Directions for this task:
Up to and including the line with "relative; width: 1200px;", restate every line of the records below word for word, from the first line on, leaving out the pictures.

Available data:

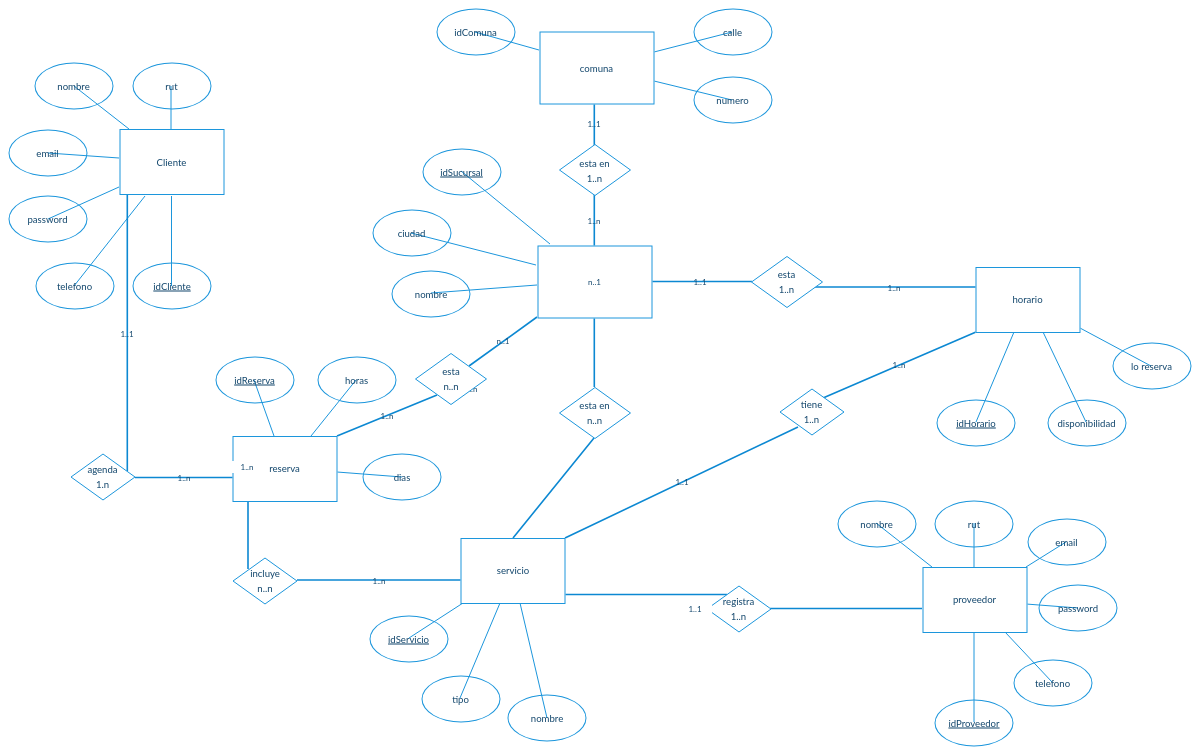
<!DOCTYPE html>
<html lang="es">
<head>
<meta charset="utf-8">
<title>Diagrama entidad relación: reservas</title>
<style>
:root { --line: #1c96dc; --link: #0c88d2; --ink: #12466c; --paper: #fff; }
* { box-sizing: border-box; }
html, body { margin: 0; overflow: hidden; }
.diagram { position: relative; width: 1200px; height: 756px; overflow: hidden; background: var(--paper); color: var(--ink); font: 9.6px/15px Lato, "Open Sans", sans-serif; text-align: center; }
.links { position: absolute; inset: 0; fill: none; }
.attribute-links { stroke: var(--line); stroke-width: 1; }
.relation-links { stroke: var(--link); stroke-width: 1.6; }
.node { position: absolute; left: var(--x); top: var(--y); width: var(--w); height: var(--h); transform: translate(-50%, -50%); display: flex; align-items: center; justify-content: center; white-space: nowrap; }
.entity { --w: 105px; --h: 66px; background: var(--paper); border: 1px solid var(--line); }
.entity.wide { --w: 115px; --h: 73px; }
.attribute { --w: 79px; --h: 47px; border: 1px solid var(--line); border-radius: 50%; }
.key { text-decoration: underline; text-underline-offset: 1px; }
.relation { --w: 66px; --h: 48px; }
.relation.wide { --w: 73px; --h: 53px; }
.relation svg { position: absolute; inset: 0; width: 100%; height: 100%; overflow: visible; fill: var(--paper); stroke: var(--line); }
.relation span { position: relative; }
.cardinality { --w: 34px; --h: 12px; font-size: 8px; line-height: 12px; }
.boxed { background: var(--paper); }
.small { font-size: 8px; }
</style>
</head>
<body>
<main class="diagram">
<svg class="links" width="1200" height="756" viewBox="0 0 1200 756" aria-hidden="true">
  <defs>
    <polygon id="rhombus" points="33,1 65,24 33,47 1,24"/>
    <polygon id="rhombus-wide" points="36.5,1 72,26.5 36.5,52 1,26.5"/>
  </defs>
  <g class="attribute-links">
    <path d="M74 86 129 129M171 86V129M48 153 119 158M48 219 119 187M74 286 145 196M171.5 286V196"/>
    <path d="M475 32 539 50M732 32 654 52M732 100 654 81"/>
    <path d="M461 171 550 244M411 233 536 265M431 293 537 285"/>
    <path d="M254 380 274 436M356 380 311 436M402 477 337 472"/>
    <path d="M409 638 463 603M460 698 500 603M547 718 520 603"/>
    <path d="M976 422 1014 332M1086 422 1043 332M1151 366 1080 328"/>
    <path d="M876 523 932 567M974 523V567M1066 542 1026 567M1078 608 1026 604M1052 682 1005 632M974 722V632"/>
  </g>
  <g class="relation-links">
    <path d="M594.3 103V246M594.3 317V387M594 438 513 538"/>
    <path d="M651 281.5H752M814 287H976"/>
    <path d="M537 317 469 366M437 395 337 436"/>
    <path d="M976 332 823 398M798 427 565 538"/>
    <path d="M127.3 195V471M135 477.5H233"/>
    <path d="M248 501V569M297 580H461"/>
    <path d="M565 594.5H727M770 608.5H922"/>
  </g>
</svg>

<!-- Entidades -->
<div class="node entity" style="--x:171.5px;--y:162px">Cliente</div>
<div class="node entity wide" style="--x:596.5px;--y:67.5px">comuna</div>
<div class="node entity wide small" style="--x:594.5px;--y:281.5px">n..1</div>
<div class="node entity" style="--x:1027.5px;--y:299.5px">horario</div>
<div class="node entity" style="--x:284.5px;--y:468.5px">reserva</div>
<div class="node entity" style="--x:513px;--y:570.5px">servicio</div>
<div class="node entity" style="--x:974.5px;--y:599.5px">proveedor</div>

<!-- Atributos de Cliente -->
<div class="node attribute" style="--x:73.5px;--y:86px">nombre</div>
<div class="node attribute" style="--x:171.5px;--y:86px">rut</div>
<div class="node attribute" style="--x:47.5px;--y:152.5px">email</div>
<div class="node attribute" style="--x:47.5px;--y:219px">password</div>
<div class="node attribute" style="--x:74.5px;--y:285.5px">telefono</div>
<div class="node attribute key" style="--x:172px;--y:285.5px">idCliente</div>

<!-- Atributos de comuna -->
<div class="node attribute" style="--x:475.5px;--y:32px">idComuna</div>
<div class="node attribute" style="--x:732.5px;--y:32px">calle</div>
<div class="node attribute" style="--x:732.5px;--y:100px">numero</div>

<!-- Atributos de sucursal -->
<div class="node attribute key" style="--x:461.5px;--y:171.5px">idSucursal</div>
<div class="node attribute" style="--x:411.5px;--y:233px">ciudad</div>
<div class="node attribute" style="--x:431px;--y:293.5px">nombre</div>

<!-- Atributos de reserva -->
<div class="node attribute key" style="--x:254.5px;--y:380px">idReserva</div>
<div class="node attribute" style="--x:356.5px;--y:380px">horas</div>
<div class="node attribute" style="--x:402px;--y:477px">dias</div>

<!-- Atributos de servicio -->
<div class="node attribute key" style="--x:408.5px;--y:638.5px">idServicio</div>
<div class="node attribute" style="--x:460.5px;--y:698.5px">tipo</div>
<div class="node attribute" style="--x:547px;--y:718px">nombre</div>

<!-- Atributos de horario -->
<div class="node attribute key" style="--x:976px;--y:422.5px">idHorario</div>
<div class="node attribute" style="--x:1086.5px;--y:422.5px">disponibilidad</div>
<div class="node attribute" style="--x:1151.5px;--y:366px">lo reserva</div>

<!-- Atributos de proveedor -->
<div class="node attribute" style="--x:876.5px;--y:523.5px">nombre</div>
<div class="node attribute" style="--x:974px;--y:523.5px">rut</div>
<div class="node attribute" style="--x:1066.5px;--y:542px">email</div>
<div class="node attribute" style="--x:1078px;--y:608px">password</div>
<div class="node attribute" style="--x:1052.5px;--y:682.5px">telefono</div>
<div class="node attribute key" style="--x:974px;--y:722.5px">idProveedor</div>

<!-- Cardinalidades -->
<div class="node cardinality" style="--x:594px;--y:124px">1..1</div>
<div class="node cardinality" style="--x:594px;--y:221px">1..n</div>
<div class="node cardinality" style="--x:700px;--y:282px">1..1</div>
<div class="node cardinality" style="--x:894px;--y:288px">1..n</div>
<div class="node cardinality" style="--x:503px;--y:341px">n..1</div>
<div class="node cardinality" style="--x:471px;--y:389px">1..n</div>
<div class="node cardinality" style="--x:387px;--y:416px">1..n</div>
<div class="node cardinality" style="--x:899px;--y:365px">1..n</div>
<div class="node cardinality" style="--x:682px;--y:482px">1..1</div>
<div class="node cardinality" style="--x:127px;--y:334px">1..1</div>
<div class="node cardinality" style="--x:184px;--y:478px">1..n</div>
<div class="node cardinality" style="--x:379px;--y:581px">1..n</div>

<!-- Relaciones -->
<div class="node relation wide" style="--x:594.5px;--y:170px"><svg><use href="#rhombus-wide"/></svg><span>esta en<br>1..n</span></div>
<div class="node relation wide" style="--x:786.5px;--y:281.5px"><svg><use href="#rhombus-wide"/></svg><span>esta<br>1..n</span></div>
<div class="node relation wide" style="--x:451px;--y:378.5px"><svg><use href="#rhombus-wide"/></svg><span>esta<br>n..n</span></div>
<div class="node relation wide" style="--x:594.5px;--y:412.5px"><svg><use href="#rhombus-wide"/></svg><span>esta en<br>n..n</span></div>
<div class="node relation" style="--x:811.5px;--y:412px"><svg><use href="#rhombus"/></svg><span>tiene<br>1..n</span></div>
<div class="node relation" style="--x:102.5px;--y:477px"><svg><use href="#rhombus"/></svg><span>agenda<br>1.n</span></div>
<div class="node relation" style="--x:265px;--y:580.5px"><svg><use href="#rhombus"/></svg><span>incluye<br>n..n</span></div>
<div class="node relation" style="--x:738.5px;--y:609px"><svg><use href="#rhombus"/></svg><span>registra<br>1..n</span></div>

<div class="node cardinality boxed" style="--x:247px;--y:467px">1..n</div>
<div class="node cardinality boxed" style="--x:695px;--y:609px">1..1</div>
</main>
</body>
</html>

Response to this exercise:
<!DOCTYPE html>
<html lang="es">
<head>
<meta charset="utf-8">
<title>Diagrama entidad relación: reservas</title>
<style>
:root { --line: #1c96dc; --link: #0c88d2; --ink: #12466c; --paper: #fff; }
* { box-sizing: border-box; }
html, body { margin: 0; overflow: hidden; }
.diagram { position: relative; width: 1200px; height: 756px; overflow: hidden; background: var(--paper); color: var(--ink); font: 9.6px/15px Lato, "Open Sans", sans-serif; text-align: center; }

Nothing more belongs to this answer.